DATA SUPPLIED section start

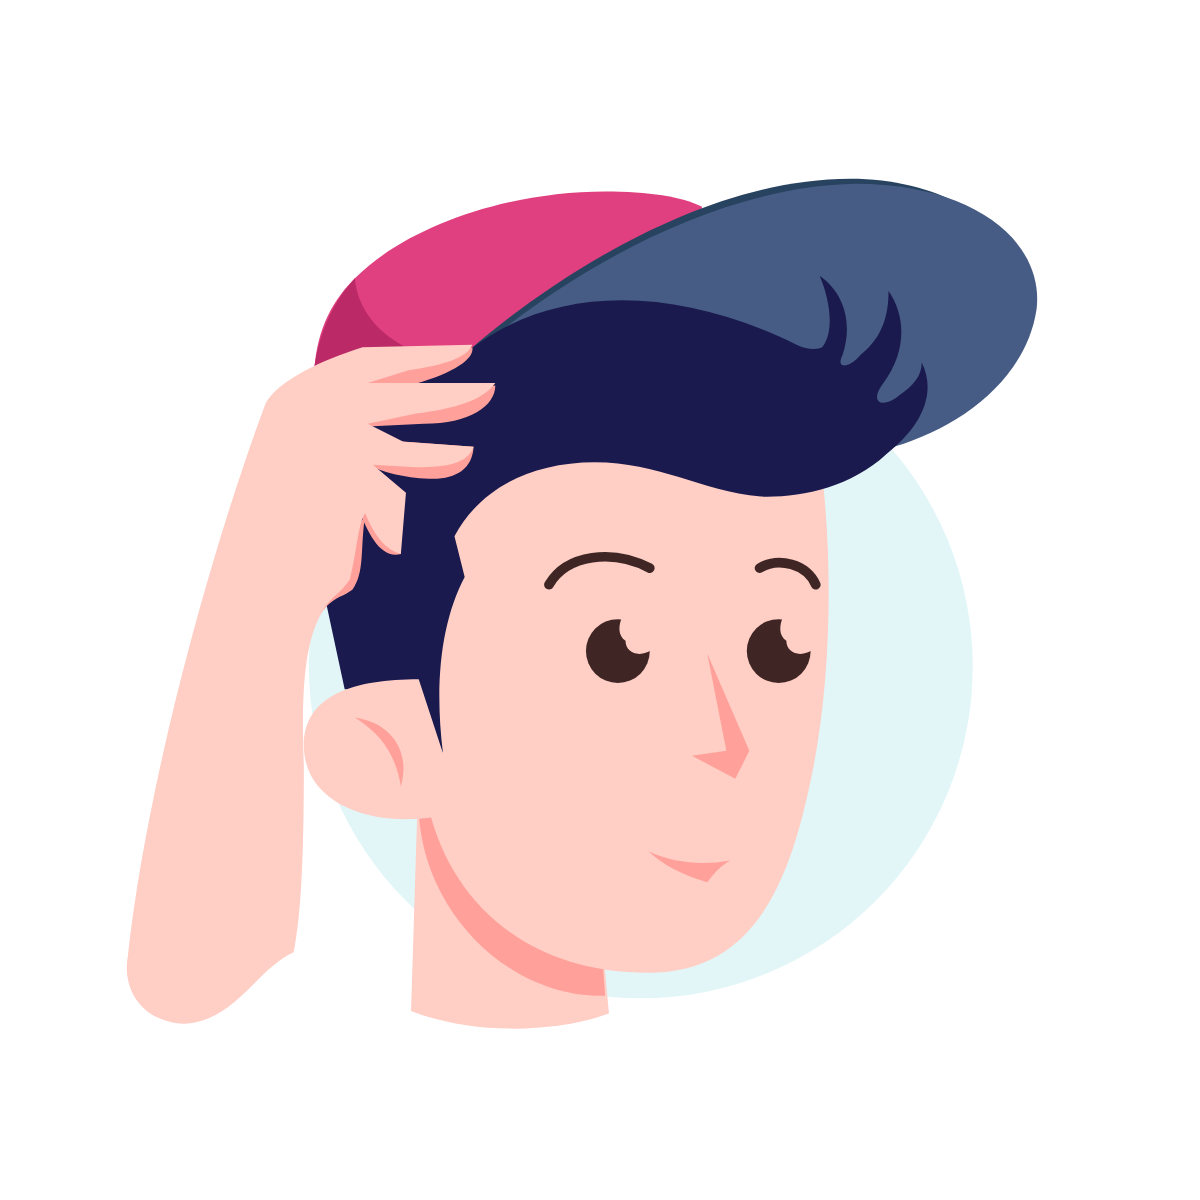
<!DOCTYPE html>
<html lang="en">
<head>
<meta charset="utf-8">
<title>Boy adjusting his cap</title>
<style>
:root{--paper:#fff;--halo:#e2f6f8;--skin:#ffcec5;--blush:#ffa19a;--hair:#1a1a4e;--crown:#e0407f;--crown-dark:#bb2a67;--brim:#465c85;--brim-edge:#27435f;--ink:#3f2625}
*{margin:0;padding:0}
html,body{width:1200px;height:1200px;overflow:hidden;background:var(--paper)}
.illustration{display:block;width:1200px;height:1200px}
.halo{fill:var(--halo)}
.skin{fill:var(--skin)}
.blush{fill:var(--blush)}
.hair{fill:var(--hair)}
.crown{fill:var(--crown)}
.crown-dark{fill:var(--crown-dark)}
.brim{fill:var(--brim)}
.brim-edge{fill:var(--brim-edge)}
.ink{fill:var(--ink)}
.brow{fill:none;stroke:var(--ink);stroke-width:3.8;stroke-linecap:round}
</style>
</head>
<body>
<svg class="illustration" viewBox="0 0 470 470" role="img" aria-label="A boy lifting his hand to a pink and blue cap">
<defs>
<g id="eye">
<circle class="ink" r="12.5"/>
<path class="skin" d="M2-14C0-10 0-6 3-4C3 1 9 3 14-1L15-14Z"/>
</g>
</defs>

<circle class="halo" cx="251" cy="261" r="130"/>

<g id="neck">
<path class="skin" d="M164 300L161 396C184 405 216 405 238.500 397L236 370Z"/>
<path class="blush" d="M164 318C166 358 200 391 237 390L236 376L190 330L170 308Z"/>
</g>

<g id="cap">
<path class="crown" d="M123 146C124 128 131 117 139 109C160 88 200 75 237 75C254 75 267 77 275 81L262 125L187 140Z"/>
<path class="crown-dark" d="M139 109C140 121 148 131 161 137L160 150L122 160C122 135 129 120 139 109Z"/>
<path class="brim-edge" d="M184 137C215 110 275 70 333 70C350 70 365 74 376 80L340 110L200 145Z"/>
<path class="brim" d="M186 138C222 107 280 73 335 72C382 72 409 95 406 121C402 148 377 167 350 175L300 180L200 150Z"/>
</g>

<path id="face" class="skin" d="M178 200C195 178 240 172 322 186C326 220 326 268 317 308C308 350 293 381 254 381C207 381 177 354 168 317L165 270Z"/>

<path id="hair" class="hair" d="M140 142L184 137C216 112 263 111 312 135C316 137 320 137 322 136C327 130 325 117 321 108C331 115 334 127 330 139C327 145 333 144 337 139C346 132 348 123 348 114C355 124 355 138 346 150C340 158 346 160 352 155C358 151 361 147 361 142C367 154 361 167 347 178C333 191 313 195 298 194.500C274 192 258 181 233 181C206 181 187 193 178 210L182 226C173 243 170 267 173.500 295L162 272L135 270L126 228Z"/>

<g id="ear">
<path class="skin" d="M164 266C139 266 119 272 119 292C119 314 144 324 170 320L178 300L173.500 295Z"/>
<path class="blush" d="M139 281C153 283 161 294 157 308C155 296 150 288 139 281Z"/>
</g>

<g id="features">
<path class="brow" d="M215 229C222 217 240 215 254.500 222.500"/>
<path class="brow" d="M297.500 222.500C305 218 316 221 319.500 229"/>
<use href="#eye" x="242" y="255"/>
<use href="#eye" x="305" y="255"/>
<path class="blush" d="M277 256L293.500 294L288 305L271 296L284.500 294Z"/>
<path class="blush" d="M254 333.500C264 338 275 339 286 337C282 339 279 343 277 345.500C268 343 260 339 254 333.500Z"/>
</g>

<g id="hand">
<path class="blush" d="M185 136C186 141 176 147 160 151L141 157L138 148ZM194 151C194 159 184 166 166 166L144 167L140 158ZM185.500 175C185 184 178 188 168 187.500C158 187 150 185 144 182L146 172ZM157 217C149 219 144 209 140 198L152 196ZM143 202C141 215 143 224 138 231C134 234 130 234 126 240L122 232Z"/>
<path class="skin" d="M50 375C57 310 81 220 104 158C109 149 126 141 142 136L185 135C183 140 174 143 160 145L144 150L194 150C189 157 178 160 163 162L144 166L158 173L185.500 175C183 182 174 183 163 183L146 182L159 193L157 217C150 215 146 208 143 201C140 206 140 215 137 227C133 233 129 234 126 240C119 252 118 272 119 300C119 335 118 358 115 373C100 380 92 400 72 401C55 400 48 387 50 375Z"/>
</g>
</svg>
</body>
</html>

DATA SUPPLIED section end

§ THE PROBLEM:
Every line of the records above should be copied exactly, while the pictures are left behind.

§ TASK SOLUTION:
<!DOCTYPE html>
<html lang="en">
<head>
<meta charset="utf-8">
<title>Boy adjusting his cap</title>
<style>
:root{--paper:#fff;--halo:#e2f6f8;--skin:#ffcec5;--blush:#ffa19a;--hair:#1a1a4e;--crown:#e0407f;--crown-dark:#bb2a67;--brim:#465c85;--brim-edge:#27435f;--ink:#3f2625}
*{margin:0;padding:0}
html,body{width:1200px;height:1200px;overflow:hidden;background:var(--paper)}
.illustration{display:block;width:1200px;height:1200px}
.halo{fill:var(--halo)}
.skin{fill:var(--skin)}
.blush{fill:var(--blush)}
.hair{fill:var(--hair)}
.crown{fill:var(--crown)}
.crown-dark{fill:var(--crown-dark)}
.brim{fill:var(--brim)}
.brim-edge{fill:var(--brim-edge)}
.ink{fill:var(--ink)}
.brow{fill:none;stroke:var(--ink);stroke-width:3.8;stroke-linecap:round}
</style>
</head>
<body>
<svg class="illustration" viewBox="0 0 470 470" role="img" aria-label="A boy lifting his hand to a pink and blue cap">
<defs>
<g id="eye">
<circle class="ink" r="12.5"/>
<path class="skin" d="M2-14C0-10 0-6 3-4C3 1 9 3 14-1L15-14Z"/>
</g>
</defs>

<circle class="halo" cx="251" cy="261" r="130"/>

<g id="neck">
<path class="skin" d="M164 300L161 396C184 405 216 405 238.500 397L236 370Z"/>
<path class="blush" d="M164 318C166 358 200 391 237 390L236 376L190 330L170 308Z"/>
</g>

<g id="cap">
<path class="crown" d="M123 146C124 128 131 117 139 109C160 88 200 75 237 75C254 75 267 77 275 81L262 125L187 140Z"/>
<path class="crown-dark" d="M139 109C140 121 148 131 161 137L160 150L122 160C122 135 129 120 139 109Z"/>
<path class="brim-edge" d="M184 137C215 110 275 70 333 70C350 70 365 74 376 80L340 110L200 145Z"/>
<path class="brim" d="M186 138C222 107 280 73 335 72C382 72 409 95 406 121C402 148 377 167 350 175L300 180L200 150Z"/>
</g>

<path id="face" class="skin" d="M178 200C195 178 240 172 322 186C326 220 326 268 317 308C308 350 293 381 254 381C207 381 177 354 168 317L165 270Z"/>

<path id="hair" class="hair" d="M140 142L184 137C216 112 263 111 312 135C316 137 320 137 322 136C327 130 325 117 321 108C331 115 334 127 330 139C327 145 333 144 337 139C346 132 348 123 348 114C355 124 355 138 346 150C340 158 346 160 352 155C358 151 361 147 361 142C367 154 361 167 347 178C333 191 313 195 298 194.500C274 192 258 181 233 181C206 181 187 193 178 210L182 226C173 243 170 267 173.500 295L162 272L135 270L126 228Z"/>

<g id="ear">
<path class="skin" d="M164 266C139 266 119 272 119 292C119 314 144 324 170 320L178 300L173.500 295Z"/>
<path class="blush" d="M139 281C153 283 161 294 157 308C155 296 150 288 139 281Z"/>
</g>

<g id="features">
<path class="brow" d="M215 229C222 217 240 215 254.500 222.500"/>
<path class="brow" d="M297.500 222.500C305 218 316 221 319.500 229"/>
<use href="#eye" x="242" y="255"/>
<use href="#eye" x="305" y="255"/>
<path class="blush" d="M277 256L293.500 294L288 305L271 296L284.500 294Z"/>
<path class="blush" d="M254 333.500C264 338 275 339 286 337C282 339 279 343 277 345.500C268 343 260 339 254 333.500Z"/>
</g>

<g id="hand">
<path class="blush" d="M185 136C186 141 176 147 160 151L141 157L138 148ZM194 151C194 159 184 166 166 166L144 167L140 158ZM185.500 175C185 184 178 188 168 187.500C158 187 150 185 144 182L146 172ZM157 217C149 219 144 209 140 198L152 196ZM143 202C141 215 143 224 138 231C134 234 130 234 126 240L122 232Z"/>
<path class="skin" d="M50 375C57 310 81 220 104 158C109 149 126 141 142 136L185 135C183 140 174 143 160 145L144 150L194 150C189 157 178 160 163 162L144 166L158 173L185.500 175C183 182 174 183 163 183L146 182L159 193L157 217C150 215 146 208 143 201C140 206 140 215 137 227C133 233 129 234 126 240C119 252 118 272 119 300C119 335 118 358 115 373C100 380 92 400 72 401C55 400 48 387 50 375Z"/>
</g>
</svg>
</body>
</html>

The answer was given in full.